Hong Kong’s leaders must address the grievances fueling nearly two months of protests, the American Chamber of Commerce (AmCham) said yesterday, as the business community becomes increasingly alarmed by the chaos engulfing the financial hub.
The once stable territory is reeling from weeks of protests against the government that show no sign of abating.
What began as a mass display of opposition to an extradition bill in March has morphed into a wider pro-democracy movement that has thrown down the most significant challenge to Beijing’s authority since the former British colony returned to Chinese rule in 1997.
Moreover, there is growing frustration over the seeming inability — or unwillingness — of Beijing and the territory’s leaders to offer compromises or a solution that might end the political crisis.
AmCham said “a clear majority” of its members felt Hong Kong’s leaders needed to do more to address core protester demands, including an independent inquiry into the unrest and a permanent withdrawal of the extradition bill.
“The government should take immediate and tangible actions to address the root causes of recent demonstrations and restore confidence in the city’s status as Asia’s pre-eminent international business and financial centre,” it said in a statement.
AmCham president Tara Joseph said the administration of Hong Kong Chief Executive Carrie Lam (林鄭月娥) needed to “show clear leadership in meeting the expectations of Hong Kong people and in restoring the city’s international reputation for effective governance.”
“A clear majority of our membership surveyed over the past week said the government needs to address the underlying causes of the protests and not simply to paper over the cracks of social instability with a short-term law-and-order fix,” she added.
The statement follows a similar rebuke last week from the Hong Kong General Chamber of Commerce, which also called for a permanent shelving of the extradition bill and an inquiry.
Lam has faced growing criticism over her response to the crisis, both from opponents, but also within the civil service and the territory’s pro-Beijing establishment ranks.
Beyond agreeing to postpone the widely loathed extradition bill, she has made few compromises.
She has also made few public appearances in recent weeks, despite the unprecedented scenes of violence.
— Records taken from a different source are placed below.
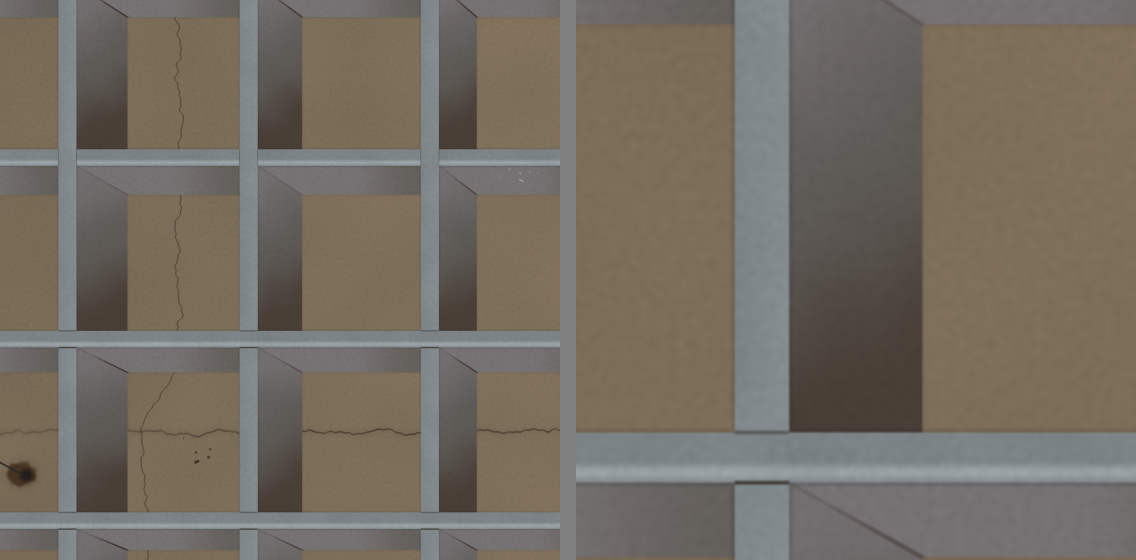
Left: the whole. Right: its middle third, enlarged.
A Shadertoy shader for this pattern:

```glsl
// A painted lattice of square bars seen slightly from below, over tan plaster.
// Each opening shows a left and a top side wall in perspective; the plaster is
// then worn with noise-driven cracks, specks, a stained hole and paint scuffs.

const vec2 PITCH = vec2(0.3236, 0.3242);
const vec2 BAR = vec2(0.0325, 0.0300);
const vec2 FIRST_CROSSING = vec2(0.1204, 0.2815);

const vec3 PLASTER = vec3(0.492, 0.432, 0.350);
const vec3 PAINT = vec3(0.505, 0.535, 0.547);
const vec3 PAINT_LIT = vec3(0.630, 0.660, 0.680);
const vec3 WALL_LIT = vec3(0.450, 0.432, 0.437);
const vec3 WALL_MID = vec3(0.365, 0.350, 0.335);
const vec3 WALL_DARK = vec3(0.285, 0.245, 0.215);
const vec3 GRIME = vec3(0.180, 0.150, 0.125);

vec2 hash2(vec2 p) {
    vec3 q = fract(p.xyx * vec3(0.1031, 0.1030, 0.0973));
    q += dot(q, q.yzx + 33.33);
    return fract((q.xx + q.yz) * q.zy);
}

float gradientDot(vec2 cell, vec2 offset) {
    return dot(hash2(cell) * 2.0 - 1.0, offset);
}

// Gradient noise, roughly -0.7 to 0.7
float noise(vec2 p) {
    vec2 i = floor(p), f = fract(p), e = vec2(1.0, 0.0);
    vec2 u = f * f * f * (f * (f * 6.0 - 15.0) + 10.0);
    float low = mix(gradientDot(i, f), gradientDot(i + e, f - e), u.x);
    float high = mix(gradientDot(i + e.yx, f - e.yx), gradientDot(i + 1.0, f - 1.0), u.x);
    return mix(low, high, u.y);
}

float jagged(float t, float seed) {
    return noise(vec2(t * 22.0, seed)) + 0.5 * noise(vec2(t * 75.0, seed + 7.3));
}

float rise(float edge, float x, float soft) {
    return smoothstep(edge - soft, edge + soft, x);
}

float stroke(float d, float halfWidth, float soft) {
    return 1.0 - rise(halfWidth, abs(d), soft);
}

float segment(vec2 p, vec2 a, vec2 b) {
    vec2 ab = b - a;
    return length(p - a - ab * clamp(dot(p - a, ab) / dot(ab, ab), 0.0, 1.0));
}

vec3 plaster(vec2 p, float column, float soft) {
    vec3 col = PLASTER * (0.97 + 0.05 * p.x + 0.05 * noise(p * 7.0));

    // Cracks: one down a single column, one across a single row
    float pathX = 0.319 - 0.060 * smoothstep(0.64, 0.77, p.y) + 0.016 * jagged(p.y, 2.5);
    float down = stroke(p.x - pathX, 0.0011, soft) * (1.0 - step(0.5, abs(column)));
    float pathY = 0.772 + 0.013 * jagged(p.x, 9.4);
    float across = stroke(p.y - pathY, 0.0014, soft) * (0.7 + 0.6 * noise(p * 35.0));
    across *= mix(0.5, 1.0, smoothstep(0.1, 0.5, p.x));
    col = mix(col, GRIME, 0.48 * down + 0.75 * across);
    col *= 1.0 - 0.07 * stroke(p.y - pathY, 0.004, 0.010);

    // Specks below the crossing cracks
    for (float i = 0.0; i < 6.0; i++) {
        vec2 r = hash2(vec2(i, 4.0));
        vec2 at = vec2(0.32, 0.780) + r * vec2(0.07, 0.05);
        col = mix(col, GRIME, 0.75 * stroke(length(p - at), 0.001 + 0.002 * r.y, soft));
    }

    // Stained hole with a thin rod
    vec2 hole = vec2(0.039, 0.847);
    float ragged = length((p - hole) * vec2(0.9, 1.1)) + 0.007 * noise(p * 75.0);
    col = mix(col, GRIME, 0.30 * stroke(ragged, 0.020, 0.022));
    col = mix(col, vec3(0.25, 0.17, 0.10), 0.85 * stroke(ragged, 0.023, 0.005));
    col = mix(col, vec3(0.10), 0.8 * stroke(length(p - hole - vec2(0.008, 0.002)), 0.011, 0.006));
    return mix(col, vec3(0.16), 0.9 * stroke(segment(p, vec2(-0.02, 0.815), hole), 0.0016, soft));
}

vec3 opening(vec2 p, vec2 c, vec2 id, float soft) {
    vec2 depth = vec2(0.0910, 0.0513) - vec2(0.0117, 0.0070) * id;
    vec2 t = clamp(c / (PITCH - BAR), 0.0, 1.0);
    float seam = (c.y * depth.x - c.x * depth.y) / length(depth);

    // Side walls, darkening away from the light
    float shade = t.y + 0.16 * c.x / depth.x + 0.10 * noise(p * 16.0);
    vec3 left = mix(WALL_LIT, WALL_MID, smoothstep(0.05, 0.60, shade));
    left = mix(left, WALL_DARK, smoothstep(0.55, 1.0, shade));
    vec3 top = mix(WALL_LIT * 1.03, WALL_MID * 1.07, smoothstep(0.55, 1.0, t.x));
    float scuffArea = stroke(length((p - vec2(0.945, 0.313)) * vec2(1.0, 2.6)), 0.045, 0.015);
    float scuff = smoothstep(0.23, 0.42, noise(vec2(p.x + p.y, p.y - 0.6 * p.x) * vec2(65.0, 150.0)));
    top = mix(top, PAINT_LIT, 0.7 * scuff * scuffArea);
    vec3 col = mix(top, left, rise(0.0, seam, soft));
    float gap = hash2(id + 11.0).x * smoothstep(0.2, 0.8, c.x / depth.x);
    col = mix(col, GRIME, (0.15 + 0.75 * gap) * stroke(seam, 0.0012, soft));

    // Back panel, with a contact shadow along its top and left
    vec3 back = plaster(p, id.x, soft);
    back *= 1.0 - 0.10 * stroke(c.y - depth.y, 0.001, 0.004) - 0.05 * stroke(c.x - depth.x, 0.001, 0.004);
    return mix(col, back, rise(depth.x, c.x, soft) * rise(depth.y, c.y, soft));
}

void mainImage(out vec4 fragColor, in vec2 fragCoord) {
    vec2 p = fragCoord / iResolution.xy;
    p.y = 1.0 - p.y;
    float soft = max(0.0013, 0.75 / iResolution.y);

    vec2 grid = (p - FIRST_CROSSING) / PITCH;
    vec2 crossing = floor(grid + 0.5);
    vec2 fromBar = (grid - crossing) * PITCH;
    vec2 edge = abs(fromBar) - 0.5 * BAR;
    vec2 across = fromBar / BAR;
    vec2 bar = 1.0 - smoothstep(vec2(-soft), vec2(soft), edge);

    vec3 col = opening(p, fract(grid) * PITCH - 0.5 * BAR, floor(grid), soft);
    col *= 1.0 - 0.20 * max(stroke(edge.x, 0.001, 0.003), stroke(edge.y, 0.001, 0.003));

    // Bars: the first crossing row has uprights in front, the others rails
    float uprightFront = 1.0 - step(0.5, abs(crossing.y));
    float mottle = 1.0 + 0.05 * noise(p * 20.0);
    vec3 upright = PAINT * mottle * (1.0 + 0.05 * across.x);
    vec3 rail = mix(PAINT * 0.96, PAINT_LIT, 0.8 * stroke(across.y - 0.30, 0.13, 0.12)) * mottle;
    col = mix(col, upright, bar.x);
    col = mix(col, rail, bar.y * (1.0 - bar.x * uprightFront));

    // Joints where one bar butts against another
    float butt = bar.x * stroke(edge.y, 0.0011, soft) * (1.0 - uprightFront);
    float lap = bar.y * stroke(edge.x, 0.0008, soft) * uprightFront;
    col = mix(col, GRIME, butt * (across.y > 0.0 ? 0.75 : 0.45) + 0.22 * lap);

    // Fine grain
    col *= 1.0 + 0.05 * noise(p * 170.0);
    fragColor = vec4(col, 1.0);
}
```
Over the weekend she was pictured visiting a Chinese army barracks in the territory.
Beijing has backed Lam and issued increasingly shrill condemnations, dismissing protester grievances and portraying the rallies as a foreign-funded conspiracy.
POINT-BLANK RANGE: Reporters and camera people from several outlets say police officers in Minneapolis had fired tear gas and rubber bullets directly at them Multiple journalists on the ground in Minnesota said they were teargassed and subject to other attacks by police on Saturday evening, a day after the widely condemned arrest of a CNN reporter live on air. Los Angeles Times journalist Molly Hennessy-Fiske, who was reporting outside the Fifth Precinct in Minneapolis, said she was with a group of about a dozen journalists when the Minnesota State Patrol “fired tear gas canisters on us at point blank range.” “I was saying: ‘Where do we go?’ They did not tell us where to go. They didn’t direct us. They just fired on us,” she said
For nearly a decade, the UN Security Council has been frequently paralyzed by Russia’s obstinacy over the Syrian crisis. Today, however, it is the US-China rivalry that has infected a growing array of issues, according to officials and diplomats. As recently as 2017, an understanding between Washington and Beijing allowed the UN on three occasions — involving separate sets of economic sanctions — to project international unity in the face of the North Korean nuclear threat. Three years later, the COVID-19 pandemic has seen a ferocious competition erupt between the UN’s two main contributors, prompting UN Secretary-General Antonio Guterres on May
INDIA Pride to be preserved The nation would not let its “pride be hurt” in its latest border flare-ups with China, but is determined to settle the dispute through talks, Minister of Defense Rajnath Singh said in a television interview late on Saturday. “Situations arise with China. It has happened before,” Singh said, adding that the government was striving to make sure “tension does not escalate.” The government has turned down US President Donald Trump’s offer to mediate, he said. IRAN Speaker says talks futile Newly elected Parliament Speaker Mohammad-Bagher Ghalibaf yesterday said that any negotiations with the US would be “futile.” The nation’s
PANDEMIC BIGOTRY? The convener of a community group said that COVID-19 did not cause racism in Australia, but the incidents were a symptom of a bigger issue Anti-Discrimination New South Wales (NSW) has recorded a surge in anti-Asian racism during the COVID-19 pandemic. The state anti-discrimination body said that it received 241 official complaints from Jan. 1 to April 30. Of those, 62 were on the grounds of race — an average of four complaints a week — including reports of people being abused or spat at in public, harassed for wearing a mask and car windows being smashed. Those statistics do not include more serious complaints referred to the NSW police, rather than Anti-Discrimination NSW. Anti-Discrimination NSW president Annabelle Bennett said that the agency had experienced an “increase in